-- Opening Marker --
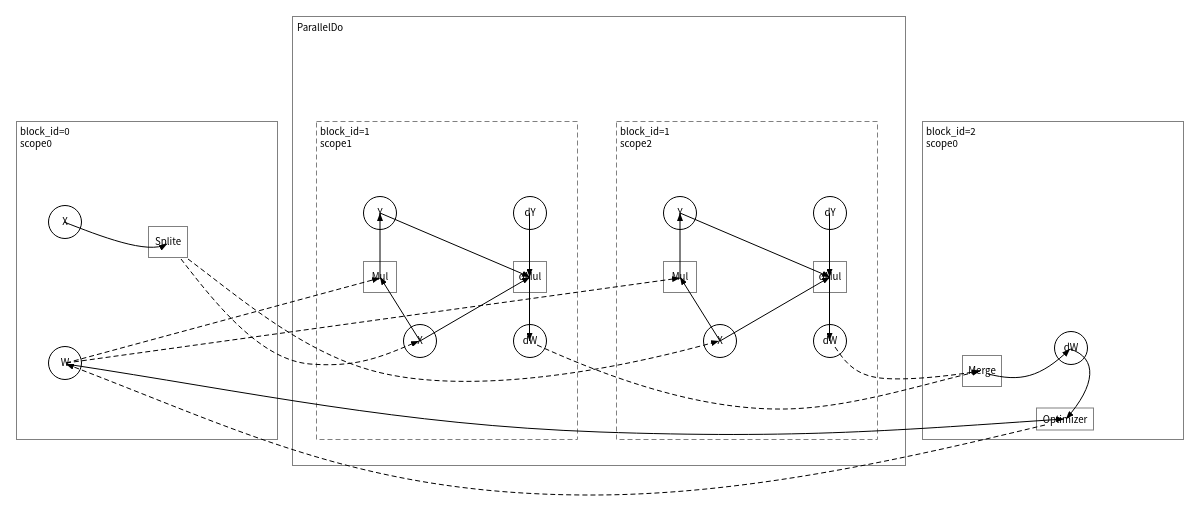
<!DOCTYPE html>
<html lang="en">
<head>
<meta charset="utf-8">
<title>ParallelDo block graph</title>
<style>
:root { --paper: #fff; --ink: #000; --frame: #808080; }
* { box-sizing: border-box; margin: 0; }
html, body { width: 1200px; height: 513px; overflow: hidden; background: var(--paper); }
.graph {
  position: relative; width: 1200px; height: 513px; overflow: hidden;
  color: var(--ink); font: 9.7px/11.5px "Noto Sans CJK JP", "Noto Sans", sans-serif;
}
.frame { position: absolute; left: var(--x); outline: 1px solid var(--frame); outline-offset: -1px; }
.parallel { --x: 292px; top: 16px; width: 614px; height: 450px; padding: 6px 5px; }
.block { top: 121px; width: 262px; height: 319px; padding: 5px 4px; }
.replica { outline: none; }
.title { font: inherit; }
.node {
  position: absolute; left: var(--x); top: var(--y);
  transform: translate(-50%, -50%);
  display: flex; align-items: center; justify-content: center;
}
.variable { width: 34px; height: 34px; border: 1px solid var(--ink); border-radius: 50%; }
.operator { width: 34px; height: 32px; border: 1px solid var(--frame); }
.wide { width: 40px; }
.optimizer { width: 58px; height: 23px; }
.edges { position: absolute; left: 0; top: 0; fill: none; stroke: var(--ink); }
.edges .dashed { stroke-dasharray: 5 3; }
.edges .data path { marker-end: url(#arrow); }
.edges .outline { stroke: var(--frame); stroke-dasharray: 5 3; }
.edges .head { fill: var(--ink); stroke: none; }
</style>
</head>
<body>
<main class="graph">
  <section class="frame parallel"><h1 class="title">ParallelDo</h1></section>

  <section class="frame block" style="--x:16px">
    <h2 class="title">block_id=0<br>scope0</h2>
    <div class="node variable" style="--x:49px;--y:101px">X</div>
    <div class="node operator wide" style="--x:152px;--y:121px">Splite</div>
    <div class="node variable" style="--x:49px;--y:242px">W</div>
  </section>

  <section class="frame block replica" style="--x:316px">
    <h2 class="title">block_id=1<br>scope1</h2>
    <div class="node variable" style="--x:64px;--y:92px">Y</div>
    <div class="node variable" style="--x:214px;--y:92px">dY</div>
    <div class="node operator" style="--x:64px;--y:156px">Mul</div>
    <div class="node operator" style="--x:214px;--y:156px">dMul</div>
    <div class="node variable" style="--x:104px;--y:220px">X</div>
    <div class="node variable" style="--x:214px;--y:220px">dW</div>
  </section>

  <section class="frame block replica" style="--x:616px">
    <h2 class="title">block_id=1<br>scope2</h2>
    <div class="node variable" style="--x:64px;--y:92px">Y</div>
    <div class="node variable" style="--x:214px;--y:92px">dY</div>
    <div class="node operator" style="--x:64px;--y:156px">Mul</div>
    <div class="node operator" style="--x:214px;--y:156px">dMul</div>
    <div class="node variable" style="--x:104px;--y:220px">X</div>
    <div class="node variable" style="--x:214px;--y:220px">dW</div>
  </section>

  <section class="frame block" style="--x:922px">
    <h2 class="title">block_id=2<br>scope0</h2>
    <div class="node operator wide" style="--x:60px;--y:250px">Merge</div>
    <div class="node variable" style="--x:149px;--y:227px">dW</div>
    <div class="node operator optimizer" style="--x:143px;--y:298px">Optimizer</div>
  </section>

  <svg class="edges" width="1200" height="513" viewBox="0 0 1200 513" aria-hidden="true">
    <defs>
      <marker id="arrow" markerUnits="userSpaceOnUse" markerWidth="8" markerHeight="6" refX="8" refY="3" orient="auto">
        <path class="head" d="M0 0L8 3L0 6Z"/>
      </marker>
      <g id="replica-edges" class="data">
        <path d="M420 341L380 277"/>
        <path d="M380 277V213"/>
        <path d="M380 213L530 277"/>
        <path d="M420 341L530 277"/>
        <path d="M529.5 213V277"/>
        <path d="M529.5 277V341"/>
      </g>
    </defs>
    <rect class="outline" x="316.5" y="121.5" width="261" height="318"/>
    <rect class="outline" x="616.5" y="121.5" width="261" height="318"/>
    <use href="#replica-edges"/>
    <use href="#replica-edges" x="300"/>
    <g class="data">
      <path d="M64 222C100 236 148 255 167 244"/>
      <path d="M66 364C250 392 400 425 600 432S900 430 1064 419"/>
      <path d="M988 374C1020 382 1040 378 1070 349"/>
      <path d="M1070 349C1098 358 1096 385 1066 419"/>
    </g>
    <g class="data dashed">
      <path d="M181 259C215 303 260 360 310 364S385 355 419 341"/>
      <path d="M188 259C240 298 300 350 370 370C450 393 580 380 719 341"/>
      <path d="M66 363L380 278"/>
      <path d="M66 363L680 278"/>
      <path d="M537 345C640 392 720 410 785 409S920 385 980 371"/>
      <path d="M835 347C845 362 855 375 880 378S950 376 980 371"/>
      <path d="M1045 425C900 460 740 496 585 495C360 494 240 430 66 364"/>
    </g>
  </svg>
</main>
</body>
</html>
-- Closing Marker --
● Exercise objective
Using the material above, count the lines containing the word "dashed". Reply with the number alone.

● Your solution
2